EXCERPTED DATA START

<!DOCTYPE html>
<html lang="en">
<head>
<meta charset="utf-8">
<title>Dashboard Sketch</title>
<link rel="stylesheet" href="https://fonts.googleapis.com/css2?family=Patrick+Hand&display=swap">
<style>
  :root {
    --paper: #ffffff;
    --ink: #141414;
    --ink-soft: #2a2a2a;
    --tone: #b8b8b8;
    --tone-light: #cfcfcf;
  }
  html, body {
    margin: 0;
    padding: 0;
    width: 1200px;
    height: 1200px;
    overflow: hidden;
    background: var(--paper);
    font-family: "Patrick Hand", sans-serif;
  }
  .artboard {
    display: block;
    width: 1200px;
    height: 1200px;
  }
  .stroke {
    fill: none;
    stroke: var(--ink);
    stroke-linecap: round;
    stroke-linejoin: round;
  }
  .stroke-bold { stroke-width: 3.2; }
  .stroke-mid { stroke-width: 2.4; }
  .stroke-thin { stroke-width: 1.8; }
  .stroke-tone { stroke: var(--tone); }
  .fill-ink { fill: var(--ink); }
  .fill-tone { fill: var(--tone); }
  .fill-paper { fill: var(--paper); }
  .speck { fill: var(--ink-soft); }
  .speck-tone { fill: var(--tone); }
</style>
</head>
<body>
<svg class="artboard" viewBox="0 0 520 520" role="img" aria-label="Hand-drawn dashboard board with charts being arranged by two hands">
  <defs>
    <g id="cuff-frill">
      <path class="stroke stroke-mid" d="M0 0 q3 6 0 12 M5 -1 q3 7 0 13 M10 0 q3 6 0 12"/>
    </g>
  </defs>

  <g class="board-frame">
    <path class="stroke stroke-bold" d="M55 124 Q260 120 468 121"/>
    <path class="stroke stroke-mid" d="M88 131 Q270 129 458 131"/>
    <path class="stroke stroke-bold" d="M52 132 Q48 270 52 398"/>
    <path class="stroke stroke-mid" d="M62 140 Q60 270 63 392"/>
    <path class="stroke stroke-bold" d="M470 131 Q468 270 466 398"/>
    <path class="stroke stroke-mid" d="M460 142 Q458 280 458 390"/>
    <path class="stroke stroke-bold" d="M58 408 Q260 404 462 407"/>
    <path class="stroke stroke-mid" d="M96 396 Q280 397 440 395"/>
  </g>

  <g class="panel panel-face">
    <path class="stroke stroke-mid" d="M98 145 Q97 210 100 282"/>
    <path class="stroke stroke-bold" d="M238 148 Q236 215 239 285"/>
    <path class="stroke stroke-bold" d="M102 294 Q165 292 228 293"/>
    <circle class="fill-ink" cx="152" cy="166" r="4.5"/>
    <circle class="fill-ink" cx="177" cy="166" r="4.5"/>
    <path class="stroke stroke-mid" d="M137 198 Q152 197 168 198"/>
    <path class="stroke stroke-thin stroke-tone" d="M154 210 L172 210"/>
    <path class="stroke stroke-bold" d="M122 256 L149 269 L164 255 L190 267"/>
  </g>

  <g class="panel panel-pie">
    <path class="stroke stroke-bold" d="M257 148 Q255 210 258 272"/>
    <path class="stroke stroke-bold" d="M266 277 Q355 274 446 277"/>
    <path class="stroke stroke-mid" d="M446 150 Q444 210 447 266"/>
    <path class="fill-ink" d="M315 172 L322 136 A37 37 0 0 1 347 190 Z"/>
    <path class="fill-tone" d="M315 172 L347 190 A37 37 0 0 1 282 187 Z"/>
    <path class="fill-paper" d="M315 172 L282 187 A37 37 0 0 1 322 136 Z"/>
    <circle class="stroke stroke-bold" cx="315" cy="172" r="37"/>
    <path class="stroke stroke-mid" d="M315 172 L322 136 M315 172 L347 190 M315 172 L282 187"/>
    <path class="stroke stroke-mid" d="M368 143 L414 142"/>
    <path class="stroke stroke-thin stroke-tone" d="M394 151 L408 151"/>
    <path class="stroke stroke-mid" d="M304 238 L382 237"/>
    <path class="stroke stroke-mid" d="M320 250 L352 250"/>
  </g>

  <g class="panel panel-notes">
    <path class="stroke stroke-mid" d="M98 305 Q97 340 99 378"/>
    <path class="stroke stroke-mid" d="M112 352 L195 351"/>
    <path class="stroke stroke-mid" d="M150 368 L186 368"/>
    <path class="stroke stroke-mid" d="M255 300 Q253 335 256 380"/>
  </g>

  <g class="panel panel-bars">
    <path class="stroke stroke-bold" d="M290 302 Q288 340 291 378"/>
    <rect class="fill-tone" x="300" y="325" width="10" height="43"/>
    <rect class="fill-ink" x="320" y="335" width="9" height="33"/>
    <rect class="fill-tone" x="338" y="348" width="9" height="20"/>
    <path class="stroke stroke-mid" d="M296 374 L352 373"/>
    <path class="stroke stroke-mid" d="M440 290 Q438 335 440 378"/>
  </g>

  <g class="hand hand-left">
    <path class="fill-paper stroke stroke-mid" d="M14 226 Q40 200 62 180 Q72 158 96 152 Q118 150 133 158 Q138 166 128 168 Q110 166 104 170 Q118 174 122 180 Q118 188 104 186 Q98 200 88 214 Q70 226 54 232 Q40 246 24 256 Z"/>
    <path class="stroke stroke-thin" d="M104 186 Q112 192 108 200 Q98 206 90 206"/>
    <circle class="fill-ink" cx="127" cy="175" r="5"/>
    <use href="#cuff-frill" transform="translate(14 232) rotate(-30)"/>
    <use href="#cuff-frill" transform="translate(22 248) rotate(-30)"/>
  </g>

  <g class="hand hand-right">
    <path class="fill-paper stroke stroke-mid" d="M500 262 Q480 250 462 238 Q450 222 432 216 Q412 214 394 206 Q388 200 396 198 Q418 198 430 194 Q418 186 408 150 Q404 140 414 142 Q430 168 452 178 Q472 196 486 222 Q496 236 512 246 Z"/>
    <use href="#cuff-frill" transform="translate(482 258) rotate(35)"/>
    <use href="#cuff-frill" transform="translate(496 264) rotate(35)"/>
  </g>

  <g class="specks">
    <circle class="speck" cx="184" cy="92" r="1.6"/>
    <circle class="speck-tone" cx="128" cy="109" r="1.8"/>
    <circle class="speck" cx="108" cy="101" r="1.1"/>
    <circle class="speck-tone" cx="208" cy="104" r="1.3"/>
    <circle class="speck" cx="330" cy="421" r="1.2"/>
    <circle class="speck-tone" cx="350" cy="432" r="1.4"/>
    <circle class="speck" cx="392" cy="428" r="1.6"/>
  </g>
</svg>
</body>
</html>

EXCERPTED DATA END

[TO DO]:
Reproduce only the lines above, starting at the line with "124 Q260 120" and ending at the line with "140 Q60 270", exactly as written.

[RESPONSE AREA]:
    <path class="stroke stroke-bold" d="M55 124 Q260 120 468 121"/>
    <path class="stroke stroke-mid" d="M88 131 Q270 129 458 131"/>
    <path class="stroke stroke-bold" d="M52 132 Q48 270 52 398"/>
    <path class="stroke stroke-mid" d="M62 140 Q60 270 63 392"/>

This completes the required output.